(Information provided):
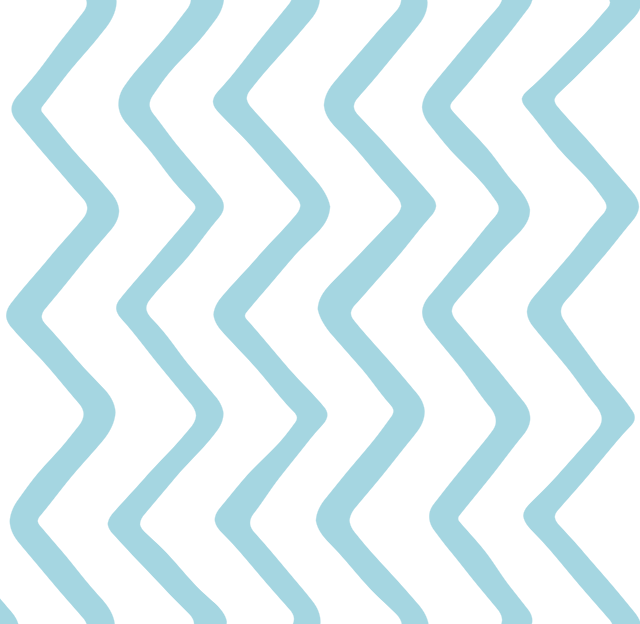
A Shadertoy shader for this pattern:

```glsl
// Six hand-cut vertical zigzag ribbons in pale blue on white.
#define COLUMNS 6
#define ROWS 6.0           // corners per canvas height
#define PITCH 0.1662       // spacing of the ribbons
#define FIRST_AXIS 0.1028  // axis of the leftmost ribbon
#define SWING 0.0665       // sideways reach of a corner
#define HALF_WIDTH 0.0233
#define CORNER_DRIFT vec2(0.016, 0.014)
#define CUT_DRIFT 0.006    // separate drift of each cut edge
#define WOBBLE 0.0065
#define INK vec3(0.647, 0.839, 0.882)
#define PAPER vec3(1.0)

float hash(vec2 p) {
    vec3 q = fract(p.xyx * vec3(0.1031, 0.1030, 0.0973));
    q += dot(q, q.yzx + 33.33);
    return fract((q.x + q.y) * q.z);
}

// Smooth one-dimensional noise, centred on zero
float noise(float seed, float t) {
    float i = floor(t), f = t - i;
    f = f * f * (3.0 - 2.0 * f);
    return mix(hash(vec2(seed, i)), hash(vec2(seed, i + 1.0)), f) - 0.5;
}

// Even corners point right, odd corners point left
float cornerSide(float row) {
    return mod(row, 2.0) < 0.5 ? 1.0 : -1.0;
}

// Corner of one cut edge (-1 left, 1 right): x, y and rounding
vec3 cornerAt(float col, float row, float edge) {
    vec2 id = vec2(mod(col, float(COLUMNS)), mod(row, ROWS)) + 3.0;
    float side = cornerSide(row);
    float outer = step(0.0, side * edge);
    vec2 cut = id + vec2(19.0, 31.0) * (edge + 2.0);
    float rounding = mix(0.03, 0.12, hash(cut + 7.0));
    rounding = mix(rounding, 0.05 + 0.22 * hash(cut + 13.0), outer);
    vec2 drift = vec2(hash(id), hash(id + 53.0)) - 0.5;
    float x = FIRST_AXIS + col * PITCH + side * SWING + edge * HALF_WIDTH;
    x += drift.x * CORNER_DRIFT.x + (hash(cut) - 0.5) * CUT_DRIFT;
    x += outer * side * 0.8 * rounding * SWING;
    float y = row / ROWS + drift.y * CORNER_DRIFT.y;
    y += (hash(cut + 29.0) - 0.5) * CUT_DRIFT;
    return vec3(x, y, rounding);
}

// Inward offset that rounds a corner, zero beyond the radius
float roundOff(float t, float radius) {
    float s = max(radius - t, 0.0);
    return s * s / radius * SWING;
}

// Horizontal position of a cut edge at height y
float edgeX(float col, float y, float edge) {
    float row = floor(y * ROWS + 0.5);
    if (y < cornerAt(col, row, edge).y) row -= 1.0;
    vec3 a = cornerAt(col, row, edge);
    vec3 b = cornerAt(col, row + 1.0, edge);
    float t = clamp((y - a.y) / (b.y - a.y), 0.0, 1.0);
    float rounded = roundOff(1.0 - t, b.z) - roundOff(t, a.z);
    float seed = 71.0 + 5.0 * col + 2.0 * edge;
    return mix(a.x, b.x, t) + cornerSide(row) * rounded
         + WOBBLE * noise(seed, y * 17.0);
}

void mainImage(out vec4 fragColor, in vec2 fragCoord) {
    vec2 p = fragCoord / iResolution.y;
    float pixel = 1.0 / iResolution.y;
    float slant = inversesqrt(1.0 + pow(2.0 * SWING * ROWS, 2.0));

    // The ribbon left of the canvas only shows in the bottom corner
    int first = p.y < 0.5 / ROWS ? -1 : 0;
    float ink = 0.0;
    for (int i = first; i < COLUMNS; i++) {
        float col = float(i);
        float outside = max(edgeX(col, p.y, -1.0) - p.x,
                            p.x - edgeX(col, p.y, 1.0));
        ink = max(ink, clamp(0.5 - outside * slant / pixel, 0.0, 1.0));
    }
    fragColor = vec4(mix(PAPER, INK, ink), 1.0);
}
```
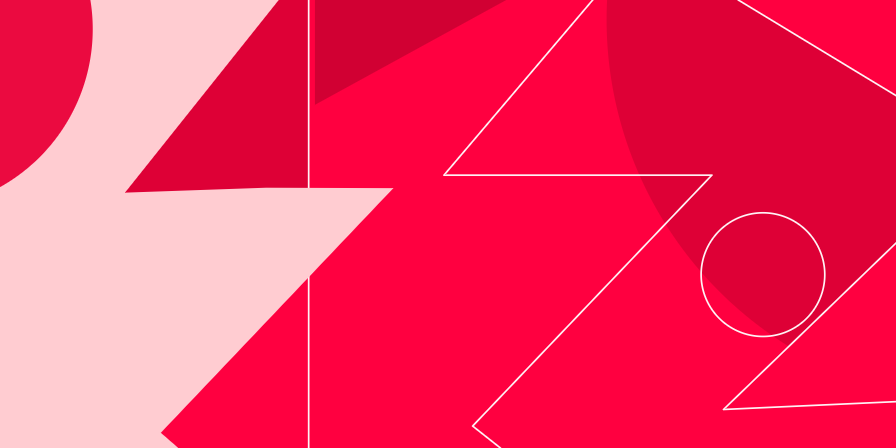
This background is drawn by a WebGL 2 fragment shader. Its source:

```glsl
#version 300 es
precision highp float;
// Flat red and pink geometric background with thin white zigzag outlines.

uniform vec2 u_resolution;
out vec4 fragColor;

// Palette
const vec3 RED = vec3(1.0, 0.0, 0.25);
const vec3 DEEP_RED = vec3(0.87, 0.0, 0.21);
const vec3 DARK_RED = vec3(0.82, 0.0, 0.20);
const vec3 DISC_RED = vec3(0.92, 0.04, 0.25);
const vec3 PINK = vec3(1.0, 0.80, 0.82);
const vec3 LINE_WHITE = vec3(1.0, 0.95, 0.96);

// Layout, in units of the canvas height; discs are (centre, radius)
const float LINE_HALF_WIDTH = 0.0019;
const float DIVIDER_X = 0.689;
const float PANEL_BOTTOM = 0.55;
const vec3 BIG_DISC = vec3(2.211, 0.956, 0.857);
const vec3 CORNER_DISC = vec3(-0.197, 0.935, 0.404);
const vec3 RING = vec3(1.703, 0.387, 0.138);
const vec2 WEDGE_TIP = vec2(0.703, 0.766);
const vec2 WEDGE_END = vec2(1.130, 1.0);

const vec2 BOLT[8] = vec2[8](
    vec2(-0.1, 1.1), vec2(0.702, 1.1), vec2(0.279, 0.570), vec2(0.594, 0.581),
    vec2(0.878, 0.580), vec2(0.359, 0.034), vec2(0.513, -0.1), vec2(-0.1, -0.1));
const vec2 ZIGZAG[5] = vec2[5](
    vec2(1.323, 1.0), vec2(0.991, 0.609), vec2(1.589, 0.609),
    vec2(1.055, 0.049), vec2(1.117, 0.0));
const vec2 EDGE_BOLT[5] = vec2[5](
    vec2(1.648, 1.0), vec2(2.1, 0.726), vec2(2.1, 0.554),
    vec2(1.615, 0.086), vec2(2.1, 0.108));

// Coverage of a shape from its signed distance (negative inside)
float cover(float d) {
    return clamp(0.5 - d * u_resolution.y, 0.0, 1.0);
}

float disc(vec2 p, vec3 c) {
    return length(p - c.xy) - c.z;
}

// Signed distance to the line a-b, negative on its left
float halfPlane(vec2 p, vec2 a, vec2 b) {
    vec2 e = normalize(b - a), v = p - a;
    return v.x * e.y - v.y * e.x;
}

float segment(vec2 p, vec2 a, vec2 b) {
    vec2 v = p - a, e = b - a;
    return length(v - e * clamp(dot(v, e) / dot(e, e), 0.0, 1.0));
}

float polyline(vec2 p, vec2 v[5]) {
    float d = 10.0;
    for (int i = 0; i < 4; i++) d = min(d, segment(p, v[i], v[i + 1]));
    return d;
}

float polygon(vec2 p, vec2 v[8]) {
    float d = 10.0, s = 1.0;
    for (int i = 0, j = 7; i < 8; j = i, i++) {
        d = min(d, segment(p, v[i], v[j]));
        vec2 e = v[j] - v[i], w = p - v[i];
        bvec3 crossing = bvec3(p.y >= v[i].y, p.y < v[j].y, e.x * w.y > e.y * w.x);
        if (all(crossing) || !any(crossing)) s = -s;
    }
    return s * d;
}

void main() {
    vec2 p = gl_FragCoord.xy / u_resolution.y;
    vec3 color = RED;

    // Large disc, cut by the two slanted edges at the right
    float cut = max(halfPlane(p, EDGE_BOLT[1], EDGE_BOLT[0]),
                    halfPlane(p, EDGE_BOLT[3], EDGE_BOLT[2]));
    color = mix(color, DEEP_RED, cover(max(disc(p, BIG_DISC), cut)));

    // Shaded panel and wedge on either side of the divider
    color = mix(color, DEEP_RED, cover(max(p.x - DIVIDER_X, PANEL_BOTTOM - p.y)));
    float wedge = max(WEDGE_TIP.x - p.x, halfPlane(p, WEDGE_TIP, WEDGE_END));
    color = mix(color, DARK_RED, cover(wedge));

    // Thin outlines
    float outline = min(polyline(p, ZIGZAG), polyline(p, EDGE_BOLT));
    outline = min(outline, abs(disc(p, RING)));
    outline = min(outline, abs(p.x - DIVIDER_X));
    color = mix(color, LINE_WHITE, cover(outline - LINE_HALF_WIDTH));

    // Pink bolt with the corner disc on top
    color = mix(color, PINK, cover(polygon(p, BOLT)));
    color = mix(color, DISC_RED, cover(disc(p, CORNER_DISC)));

    fragColor = vec4(color, 1.0);
}
```
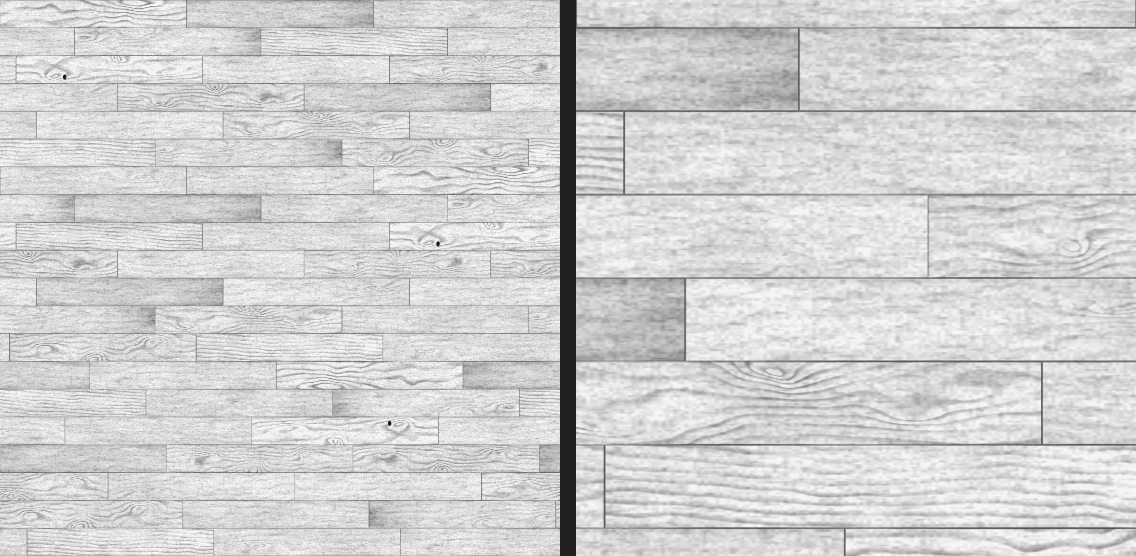
Left, the full canvas; right, a detail of the centre.
A WebGL 1 fragment shader for this texture:

```glsl
precision highp float;

uniform vec2 u_resolution;

const float ROWS = 20.0;
const float COLUMNS = 3.0;
const float PLANK_LENGTH = 6.72;  // in plank heights
const vec3 WOOD_WHITE = vec3(0.893);
const vec3 JOINT_GRAY = vec3(0.26);
const vec3 KNOT_BLACK = vec3(0.10);

float hash(vec2 p) {
  vec3 h = fract(p.xyx * 0.1031);
  h += dot(h, h.yzx + 33.33);
  return fract((h.x + h.y) * h.z);
}

float noise(vec2 p) {
  vec2 cell = floor(p);
  vec2 f = fract(p);
  f = f * f * (3.0 - 2.0 * f);
  float low = mix(hash(cell), hash(cell + vec2(1.0, 0.0)), f.x);
  float high = mix(hash(cell + vec2(0.0, 1.0)), hash(cell + 1.0), f.x);
  return mix(low, high, f.y);
}

float isKind(float kind, float wanted) {
  return step(abs(kind - wanted), 0.5);
}

// Peaked bump that bends grain lines into closed rings
float swell(vec2 q, vec2 center, vec2 size) {
  vec2 d = (q - center) / size;
  return exp(0.3 - 1.5 * sqrt(dot(d, d) + 0.04));
}

// Stagger of a six-row cycle, as a share of the plank length
float cycleOffset(float k) {
  vec3 offsets = k < 2.5 ? vec3(0.0, 0.398, 0.086) : vec3(0.629, 0.195, 0.832);
  float i = mod(k, 3.0);
  return i < 0.5 ? offsets.x : (i < 1.5 ? offsets.y : offsets.z);
}

// The lower rows run through the cycle turned half around
float rowOffset(float row) {
  if (row < 11.5) return cycleOffset(mod(row, 6.0));
  if (row < 13.5) return row < 12.5 ? 0.051 : 0.480;
  return 0.977 - cycleOffset(mod(24.0 - row, 6.0));
}

// Dark late-wood line once per growth ring
float ringLine(float level) {
  float t = fract(level);
  return smoothstep(0.35, 0.80, t) * (1.0 - smoothstep(0.80, 1.0, t));
}

vec3 plankColor(vec2 q, float kind, float pixel) {
  float knot = isKind(kind, 0.0);
  float burl = isKind(kind, 1.0) + isKind(kind, 9.0) + isKind(kind, 10.0) + isKind(kind, 14.0);
  float leftRings = isKind(kind, 3.0) + isKind(kind, 19.0);
  float rightRings = isKind(kind, 4.0) + isKind(kind, 15.0);
  float shaded = isKind(kind, 5.0) + isKind(kind, 8.0);
  float wavy = isKind(kind, 6.0) + isKind(kind, 17.0);
  float bold = isKind(kind, 18.0);
  vec2 seed = vec2(kind * 19.0, kind * 7.0) + 40.0;

  // Growth rings
  vec2 w = q + vec2(0.5, 0.2) * (noise(q * vec2(1.8, 3.0) + seed + 5.0) - 0.5);
  float bumps = (burl + knot) * (swell(w, vec2(1.5, 0.27), vec2(0.5, 0.32))
    + swell(w, vec2(3.6, 0.88), vec2(0.4, 0.3)) + 0.8 * swell(w, vec2(5.4, 0.42), vec2(0.8, 0.25)));
  bumps += leftRings * (swell(w, vec2(0.3, 0.6), vec2(1.0, 0.3))
    + 0.7 * swell(w, vec2(2.4, 0.75), vec2(0.7, 0.18)));
  bumps += rightRings * swell(w, vec2(5.4, 0.68), vec2(0.7, 0.18));
  bumps += bold * 1.2 * swell(w, vec2(5.0, 0.9), vec2(1.9, 0.5));
  float bend = 2.0 * noise(q * vec2(0.5, 0.8) + seed) + 0.6 * noise(q * vec2(2.2, 3.5) + seed);
  float density = 4.0 + 3.5 * wavy + 2.0 * burl - bold;
  float level = q.y * density + bend * (1.0 + 0.5 * burl) + wavy * q.x * 0.4 + 3.2 * bumps;
  float strength = 0.07 + 0.14 * wavy + 0.10 * (burl + knot) + 0.17 * bold + 0.20 * min(bumps, 1.0);
  float broken = 0.15 + 1.1 * noise(q * vec2(2.0, 5.0) + seed);
  float tone = -strength * broken * ringLine(level);

  // Fibres, pores and patches
  tone += 0.07 * (noise(q * vec2(3.0, 21.0) + seed) - 0.5);
  tone += 0.12 * (noise(q * vec2(22.0, 31.0) + seed.yx) - 0.5);
  tone -= 0.09 * smoothstep(0.60, 0.95, noise(q * vec2(9.0, 29.0) + seed + 9.0));
  tone += 0.08 * (noise(q * vec2(0.9, 2.5) + seed) - 0.5);
  tone += 0.04 * (hash(seed) - 0.5) + 0.03 * (wavy + bold + knot);

  // Shading toward the ends and long edges
  float smudge = 0.4 + noise(q * vec2(1.5, 5.0) + seed);
  float end = smoothstep(4.2, PLANK_LENGTH + 0.3, q.x);
  float rim = smoothstep(0.25, 0.5, abs(q.y - 0.5));
  tone -= smudge * (0.17 * end * end * (leftRings + shaded) + rim * (0.03 + 0.07 * shaded) + 0.035 * shaded);

  vec3 color = min(WOOD_WHITE + tone, vec3(0.96));
  float hole = (length((q - vec2(1.75, 0.23)) / vec2(0.06, 0.09)) - 1.0) * 0.07;
  return mix(color, KNOT_BLACK, knot * clamp(0.5 - hole / pixel, 0.0, 1.0));
}

// Thin seam with uneven darkness
float seam(float d, float pixel, float wear) {
  return clamp((0.011 - d) / pixel + 0.5, 0.0, 1.0) * mix(0.3, 0.85, wear);
}

void main() {
  vec2 uv = gl_FragCoord.xy / u_resolution;
  float pixel = ROWS / u_resolution.y;

  // Plank layout, rows counted from the top
  float row = floor((1.0 - uv.y) * ROWS);
  float along = uv.x * COLUMNS - rowOffset(row);
  float column = mod(floor(along), COLUMNS);
  vec2 q = vec2(fract(along) * PLANK_LENGTH, fract(uv.y * ROWS));
  float kind = mod((row * COLUMNS + column + 14.0) * 7.0, 20.0);
  vec2 turned = row > 11.5 ? vec2(PLANK_LENGTH, 1.0) - q : q;
  vec3 color = plankColor(turned, kind, pixel);

  // Joints between planks
  float edgeRow = floor(uv.y * ROWS + 0.5);
  float rowWear = noise(vec2(uv.x * 14.0, edgeRow * 5.0));
  float rowSeam = seam(min(q.y, 1.0 - q.y), pixel, rowWear);
  float buttWear = hash(vec2(row, floor(along + 0.5)));
  float buttSeam = seam(min(q.x, PLANK_LENGTH - q.x), pixel, buttWear);
  gl_FragColor = vec4(mix(color, JOINT_GRAY, max(rowSeam, buttSeam)), 1.0);
}
```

(Exercise objective): In the lines above, find the word "cornerSide" and copy every line it occurs in.

(Written answer):
float cornerSide(float row) {
    float side = cornerSide(row);
    return mix(a.x, b.x, t) + cornerSide(row) * rounded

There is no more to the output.